This research has the Conceptual Theory of Metaphor, first suggested by Lakoff and Johnson in their book, Metaphors We Live By (1980), as its theoretical framework. According to this theory, metaphor is understanding an abstract concept with another, concrete one. Emotions are very extensive human experiences, and since human cognition can affect emotions, linguistic study of emotions can contribute to a better grasp of human cognition. In this article, the source domains of Love and Marriage are presented separately. Then, the common source domains between the two are listed. We will see that the three source domains of Bond, War and Contract, the specific human relationship source domains, are common source domains between Love and Marriage, confirming the double nature of Love.
In the present study, to find the conceptual metaphors of Love, three love-related words were searched in the corpus, namely 15 Persian novels. Then, the relevant sentences were investigated one by one, and the expressions in which Love had been metaphorically conceptualized were studied, and 63 source domains were listed, and the same was done for metaphorical conceptualization of Marriage and 26 source domains were found. While, usually, intuition is used to determine the source domains in linguistic metaphor studies, this study, for the first time in cognitive studies of metaphor in Persian language, used the corpus itself to determine the source domains rather than the intuition because, more often than not, linguists don’t agree with each other in terms of which source domains represent which target domains. Here, when a source domain could not be determined easily, instead of referring to intuition, the collocations of that word were looked up in the corpus, and the most frequent concrete concept was chosen as the source domain.
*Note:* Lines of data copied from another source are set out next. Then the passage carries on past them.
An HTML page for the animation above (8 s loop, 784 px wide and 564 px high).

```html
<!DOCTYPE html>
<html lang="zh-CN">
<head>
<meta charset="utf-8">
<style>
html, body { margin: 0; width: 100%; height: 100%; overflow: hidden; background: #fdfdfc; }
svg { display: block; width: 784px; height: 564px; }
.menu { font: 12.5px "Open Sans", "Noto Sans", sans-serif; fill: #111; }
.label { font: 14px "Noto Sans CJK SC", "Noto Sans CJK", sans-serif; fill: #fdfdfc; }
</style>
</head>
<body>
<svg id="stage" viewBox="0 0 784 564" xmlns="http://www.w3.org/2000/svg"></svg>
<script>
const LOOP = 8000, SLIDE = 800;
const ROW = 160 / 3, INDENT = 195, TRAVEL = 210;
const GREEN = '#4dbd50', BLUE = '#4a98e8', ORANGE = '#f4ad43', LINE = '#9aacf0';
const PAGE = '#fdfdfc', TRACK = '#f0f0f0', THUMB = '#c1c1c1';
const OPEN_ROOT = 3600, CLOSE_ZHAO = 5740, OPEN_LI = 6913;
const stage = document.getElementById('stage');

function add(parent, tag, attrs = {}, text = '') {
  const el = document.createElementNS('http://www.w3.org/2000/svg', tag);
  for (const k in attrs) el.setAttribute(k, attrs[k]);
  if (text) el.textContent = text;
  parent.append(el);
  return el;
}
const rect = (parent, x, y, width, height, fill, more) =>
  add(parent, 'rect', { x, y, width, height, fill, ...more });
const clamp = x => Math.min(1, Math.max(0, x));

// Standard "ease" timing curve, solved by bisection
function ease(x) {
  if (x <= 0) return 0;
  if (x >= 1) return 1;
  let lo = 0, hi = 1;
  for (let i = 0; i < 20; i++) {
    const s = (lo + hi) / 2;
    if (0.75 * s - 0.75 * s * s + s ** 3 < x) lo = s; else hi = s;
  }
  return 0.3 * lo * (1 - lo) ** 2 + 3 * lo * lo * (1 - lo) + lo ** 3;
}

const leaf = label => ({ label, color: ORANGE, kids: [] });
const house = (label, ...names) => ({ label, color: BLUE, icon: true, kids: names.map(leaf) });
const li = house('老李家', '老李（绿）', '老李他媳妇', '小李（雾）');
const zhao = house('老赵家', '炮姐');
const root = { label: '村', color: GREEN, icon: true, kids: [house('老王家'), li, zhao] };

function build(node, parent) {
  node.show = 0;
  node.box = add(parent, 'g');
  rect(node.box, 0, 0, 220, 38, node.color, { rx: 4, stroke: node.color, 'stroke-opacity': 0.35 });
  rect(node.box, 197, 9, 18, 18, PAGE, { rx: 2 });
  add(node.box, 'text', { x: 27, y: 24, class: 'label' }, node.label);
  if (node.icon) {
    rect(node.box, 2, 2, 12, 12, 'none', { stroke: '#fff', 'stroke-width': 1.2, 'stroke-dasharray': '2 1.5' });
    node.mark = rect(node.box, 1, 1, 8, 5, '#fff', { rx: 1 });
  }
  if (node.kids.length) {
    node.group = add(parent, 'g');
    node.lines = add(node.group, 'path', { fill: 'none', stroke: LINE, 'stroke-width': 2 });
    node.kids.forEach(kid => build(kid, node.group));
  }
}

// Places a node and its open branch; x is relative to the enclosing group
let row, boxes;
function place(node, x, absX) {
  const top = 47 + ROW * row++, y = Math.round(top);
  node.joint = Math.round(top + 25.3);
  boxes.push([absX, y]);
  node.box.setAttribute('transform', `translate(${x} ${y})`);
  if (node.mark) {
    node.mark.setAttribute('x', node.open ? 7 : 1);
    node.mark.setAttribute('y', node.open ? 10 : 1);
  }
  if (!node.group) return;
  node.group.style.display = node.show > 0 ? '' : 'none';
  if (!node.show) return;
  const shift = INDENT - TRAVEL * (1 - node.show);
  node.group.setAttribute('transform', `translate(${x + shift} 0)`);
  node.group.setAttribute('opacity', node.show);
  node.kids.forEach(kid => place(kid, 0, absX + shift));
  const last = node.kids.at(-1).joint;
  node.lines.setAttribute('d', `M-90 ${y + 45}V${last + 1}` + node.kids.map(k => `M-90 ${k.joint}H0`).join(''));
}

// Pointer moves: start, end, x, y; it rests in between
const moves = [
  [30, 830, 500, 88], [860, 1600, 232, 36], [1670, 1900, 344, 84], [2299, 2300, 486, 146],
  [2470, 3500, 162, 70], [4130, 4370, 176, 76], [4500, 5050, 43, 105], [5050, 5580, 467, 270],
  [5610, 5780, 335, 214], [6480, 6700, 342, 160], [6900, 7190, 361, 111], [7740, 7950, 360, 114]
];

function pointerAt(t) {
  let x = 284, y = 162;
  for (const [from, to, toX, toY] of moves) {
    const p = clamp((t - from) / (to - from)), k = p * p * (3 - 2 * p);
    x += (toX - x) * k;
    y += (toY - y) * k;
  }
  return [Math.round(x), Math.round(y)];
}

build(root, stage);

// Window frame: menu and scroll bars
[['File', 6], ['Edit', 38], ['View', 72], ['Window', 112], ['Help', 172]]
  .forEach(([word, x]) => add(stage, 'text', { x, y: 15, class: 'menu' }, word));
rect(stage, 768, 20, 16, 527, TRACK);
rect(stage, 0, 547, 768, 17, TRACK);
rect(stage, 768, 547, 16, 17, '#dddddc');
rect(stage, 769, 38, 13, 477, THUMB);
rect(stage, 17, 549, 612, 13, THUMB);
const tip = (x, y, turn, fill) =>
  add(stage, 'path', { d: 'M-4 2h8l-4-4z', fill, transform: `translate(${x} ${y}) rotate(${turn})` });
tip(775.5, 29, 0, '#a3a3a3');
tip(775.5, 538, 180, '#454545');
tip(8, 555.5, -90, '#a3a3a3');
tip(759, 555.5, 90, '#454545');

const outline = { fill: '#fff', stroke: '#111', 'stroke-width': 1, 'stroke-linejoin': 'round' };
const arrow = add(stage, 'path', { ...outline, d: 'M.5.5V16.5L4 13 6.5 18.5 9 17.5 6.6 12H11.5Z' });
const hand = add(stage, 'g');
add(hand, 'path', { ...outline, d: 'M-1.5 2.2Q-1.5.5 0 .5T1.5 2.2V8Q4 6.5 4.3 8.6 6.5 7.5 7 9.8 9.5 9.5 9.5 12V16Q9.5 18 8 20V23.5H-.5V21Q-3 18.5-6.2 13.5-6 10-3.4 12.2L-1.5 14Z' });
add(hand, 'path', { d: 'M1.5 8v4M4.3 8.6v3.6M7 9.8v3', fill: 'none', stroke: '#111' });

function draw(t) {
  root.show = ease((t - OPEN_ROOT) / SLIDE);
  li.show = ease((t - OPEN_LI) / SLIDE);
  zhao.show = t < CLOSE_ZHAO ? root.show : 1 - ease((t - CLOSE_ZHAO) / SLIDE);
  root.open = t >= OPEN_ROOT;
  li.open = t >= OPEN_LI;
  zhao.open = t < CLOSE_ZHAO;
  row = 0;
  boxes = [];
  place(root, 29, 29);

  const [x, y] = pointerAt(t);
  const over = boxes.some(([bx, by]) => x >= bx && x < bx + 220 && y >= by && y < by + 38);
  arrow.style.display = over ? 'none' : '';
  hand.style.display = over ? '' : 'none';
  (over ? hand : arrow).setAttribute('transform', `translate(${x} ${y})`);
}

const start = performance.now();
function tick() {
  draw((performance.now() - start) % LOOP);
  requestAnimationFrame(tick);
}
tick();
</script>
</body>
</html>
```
Then, the two lists of source domains were compared, showing 18 common source domains. From among these common source domains, three source domains of Bond, War and Contract showed meaningful correspondence to Love source domains. By 'meaningful', we mean the source domains that can prove the double nature of Love because comparing metaphorical conceptualization of every two concepts is likely to show such correspondences. However, Bond, War and Contract are specific source domains of human relationships as they cannot exist without two active sides. To make sure that these three source domains are specific to Love, and not other emotions, they were cross-checked with the findings of two studies on metaphorical conceptualization of Anger and Happiness. Lack of any commonality between the meaningful source domains of Love and the source domains of Anger and Happiness proves that this double nature is specific to Love and not any other emotion.
This article showed that in Persian, like English, Love has a double nature in terms of metaphorical conceptualization in that it shows the characteristics of emotions and human relationships at the same time. The novel usage of corpus in this study was done for the first time in Persian language studies of metaphor. Findings of this kind help researchers get closer to the relationship between different metaphorical systems which in turn facilitates our knowledge of how metaphors are produced and perceived in human languages.